The Walking Tall app is focused on helping participants improve their walking––something that can prove particularly challenging––with the app as a support system. The app allows users to set their training time and pace, it then provides a rhythmic metronomic beat that matches different walking speeds. This can help the participant to walk in time with the beat, training their movement and replacing the need to think about taking steps.
To design the app effectively, those with the disease played a key role in the process. Of those participants, large improvements were seen. The control group in the research walked just 60 minutes per week, but those who used the app were able to more than double their training time to 150 minutes per week.
Known as Australia’s first robot-powered therapy centre, RoboFit uses cutting-edge technology to combine physiology and physiotherapy.
RoboFit uses the assistance of ‘HAL’ the world’s first neuro-controlled exoskeleton. HAL helps to train, support and enhance the wearer’s strength.
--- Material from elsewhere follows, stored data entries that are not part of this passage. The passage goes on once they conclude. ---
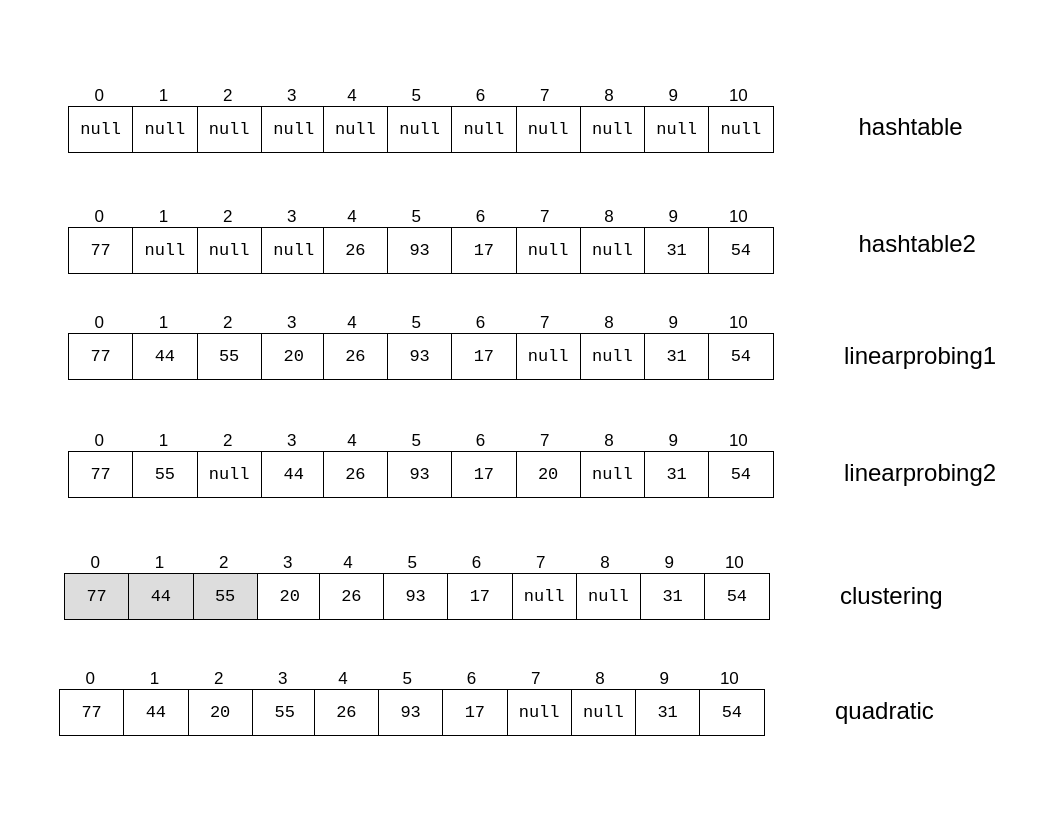
<!DOCTYPE html>
<html lang="en">
<head>
<meta charset="utf-8">
<title>Hash table diagrams</title>
<style>
:root {
  --ink: #000;
  --paper: #fff;
  --cluster: #ddd;
  --slots: repeat(3, 64.25px) 62px repeat(7, 64.25px);
}
* { box-sizing: border-box; margin: 0; padding: 0; }
html, body { width: 1056px; height: 816px; overflow: hidden; background: var(--paper); color: var(--ink); }
.diagrams {
  width: 1056px;
  height: 816px;
  padding-top: 86px;
  display: grid;
  grid-template-rows: 121px 106px 118px 122px 116px 67px;
}
.table {
  --indent: 68px;
  --gap: 70.5px;
  --lift: 1px;
  margin-left: var(--indent);
  display: grid;
  grid-template-columns: 705.5px auto;
  grid-template-rows: 20px 47px;
  column-gap: var(--gap);
}
.hashtable { --gap: 85px; --lift: 3px; }
.hashtable2 { --gap: 85px; --lift: 7px; }
.linearprobing2 { --lift: 2px; }
.clustering { --indent: 64px; }
.quadratic { --indent: 59px; --lift: 2px; }
ol { list-style: none; display: grid; grid-template-columns: var(--slots); text-align: center; }
.index {
  grid-area: 1 / 1;
  font: 17px/20px "Liberation Sans", Arial, sans-serif;
}
.index li { position: relative; left: -1px; }
.index li:nth-child(4) { left: 0; }
.index li:nth-child(n+5) { left: -3px; }
.index li:last-child { left: -2px; }
.values {
  grid-area: 2 / 1;
  border: 1px solid var(--ink);
  border-left: 0;
  font: 17px/45px "Liberation Mono", "Courier New", monospace;
}
.values li { height: 45px; padding-top: 1px; line-height: 44px; border-left: 1px solid var(--ink); }
.values li:nth-child(4) { padding-left: 3px; }
.values .clustered { background: var(--cluster); }
h2 {
  grid-area: 2 / 2;
  align-self: center;
  position: relative;
  top: calc(0px - var(--lift));
  font: 24px/28px "Liberation Sans", Arial, sans-serif;
  white-space: nowrap;
}
</style>
</head>
<body>
<main class="diagrams">
  <section class="table hashtable">
    <ol class="index"><li>0</li><li>1</li><li>2</li><li>3</li><li>4</li><li>5</li><li>6</li><li>7</li><li>8</li><li>9</li><li>10</li></ol>
    <ol class="values"><li>null</li><li>null</li><li>null</li><li>null</li><li>null</li><li>null</li><li>null</li><li>null</li><li>null</li><li>null</li><li>null</li></ol>
    <h2>hashtable</h2>
  </section>
  <section class="table hashtable2">
    <ol class="index"><li>0</li><li>1</li><li>2</li><li>3</li><li>4</li><li>5</li><li>6</li><li>7</li><li>8</li><li>9</li><li>10</li></ol>
    <ol class="values"><li>77</li><li>null</li><li>null</li><li>null</li><li>26</li><li>93</li><li>17</li><li>null</li><li>null</li><li>31</li><li>54</li></ol>
    <h2>hashtable2</h2>
  </section>
  <section class="table linearprobing1">
    <ol class="index"><li>0</li><li>1</li><li>2</li><li>3</li><li>4</li><li>5</li><li>6</li><li>7</li><li>8</li><li>9</li><li>10</li></ol>
    <ol class="values"><li>77</li><li>44</li><li>55</li><li>20</li><li>26</li><li>93</li><li>17</li><li>null</li><li>null</li><li>31</li><li>54</li></ol>
    <h2>linearprobing1</h2>
  </section>
  <section class="table linearprobing2">
    <ol class="index"><li>0</li><li>1</li><li>2</li><li>3</li><li>4</li><li>5</li><li>6</li><li>7</li><li>8</li><li>9</li><li>10</li></ol>
    <ol class="values"><li>77</li><li>55</li><li>null</li><li>44</li><li>26</li><li>93</li><li>17</li><li>20</li><li>null</li><li>31</li><li>54</li></ol>
    <h2>linearprobing2</h2>
  </section>
  <section class="table clustering">
    <ol class="index"><li>0</li><li>1</li><li>2</li><li>3</li><li>4</li><li>5</li><li>6</li><li>7</li><li>8</li><li>9</li><li>10</li></ol>
    <ol class="values"><li class="clustered">77</li><li class="clustered">44</li><li class="clustered">55</li><li>20</li><li>26</li><li>93</li><li>17</li><li>null</li><li>null</li><li>31</li><li>54</li></ol>
    <h2>clustering</h2>
  </section>
  <section class="table quadratic">
    <ol class="index"><li>0</li><li>1</li><li>2</li><li>3</li><li>4</li><li>5</li><li>6</li><li>7</li><li>8</li><li>9</li><li>10</li></ol>
    <ol class="values"><li>77</li><li>44</li><li>20</li><li>55</li><li>26</li><li>93</li><li>17</li><li>null</li><li>null</li><li>31</li><li>54</li></ol>
    <h2>quadratic</h2>
  </section>
</main>
</body>
</html>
HAL operates using electrodes. HAL reads the wearer’s bioelectric signals, interprets their intention, and then works with them to complete movements. The wearer, for example, may be able to provide 30% of the effort required for a movement––HAL can then provide the remaining 70%. Doing these movements helps remap the wearer’s neural pathways to improve mobility and movement over time.
Located in NSW, RoboFit is an exercise and physical therapy clinic specialising in a range of services. They assist those living with neurological or musculoskeletal conditions including:
- Spinal cord injury
- Brain injury
- Parkinson’s disease
- Multiple sclerosis
- Cerebral Palsy
The results are very promising. Take participant Dan, for example. Over a 4 week block period, Dan’s 6-minute walking test distance doubled from 75m to 150m with assistance, and increased by a further 20% in week eight to 180 metres.
To help those with complex communication and physical needs, Control Bionics offers a suite of assistive technology.
Now, with the rise of AI and Internet of Things (IoT) devices, they’re offering a world-first product.
For some––such as those who experience motor neurone disease, multiple sclerosis, spinal muscular atrophy, and cerebral palsy––using a typical wheelchair is challenging or even impossible.
DROVE is an Australian-made, world-first autonomous wheelchair that allows users to navigate their wheelchair within the home without the need for a joystick. The DROVE wheelchair can instead be operated by touch, switch and/or eye gaze access methods on their existing AAC device. With an advanced camera system, the user simply needs to select the pre-defined destination they would like to go to and DROVE can safely drive without any other input from the user.
Launching in 2023, DROVE is a registered NDIS provider with 24/7 technical support.
We’re here to help
Have a question about whether assistive technology is part of your NDIS plan? Reach out to our friendly team. We’re only too happy to support you.
Contact us today on 1300 60 33 89 or send us an email firstname.lastname@example.org.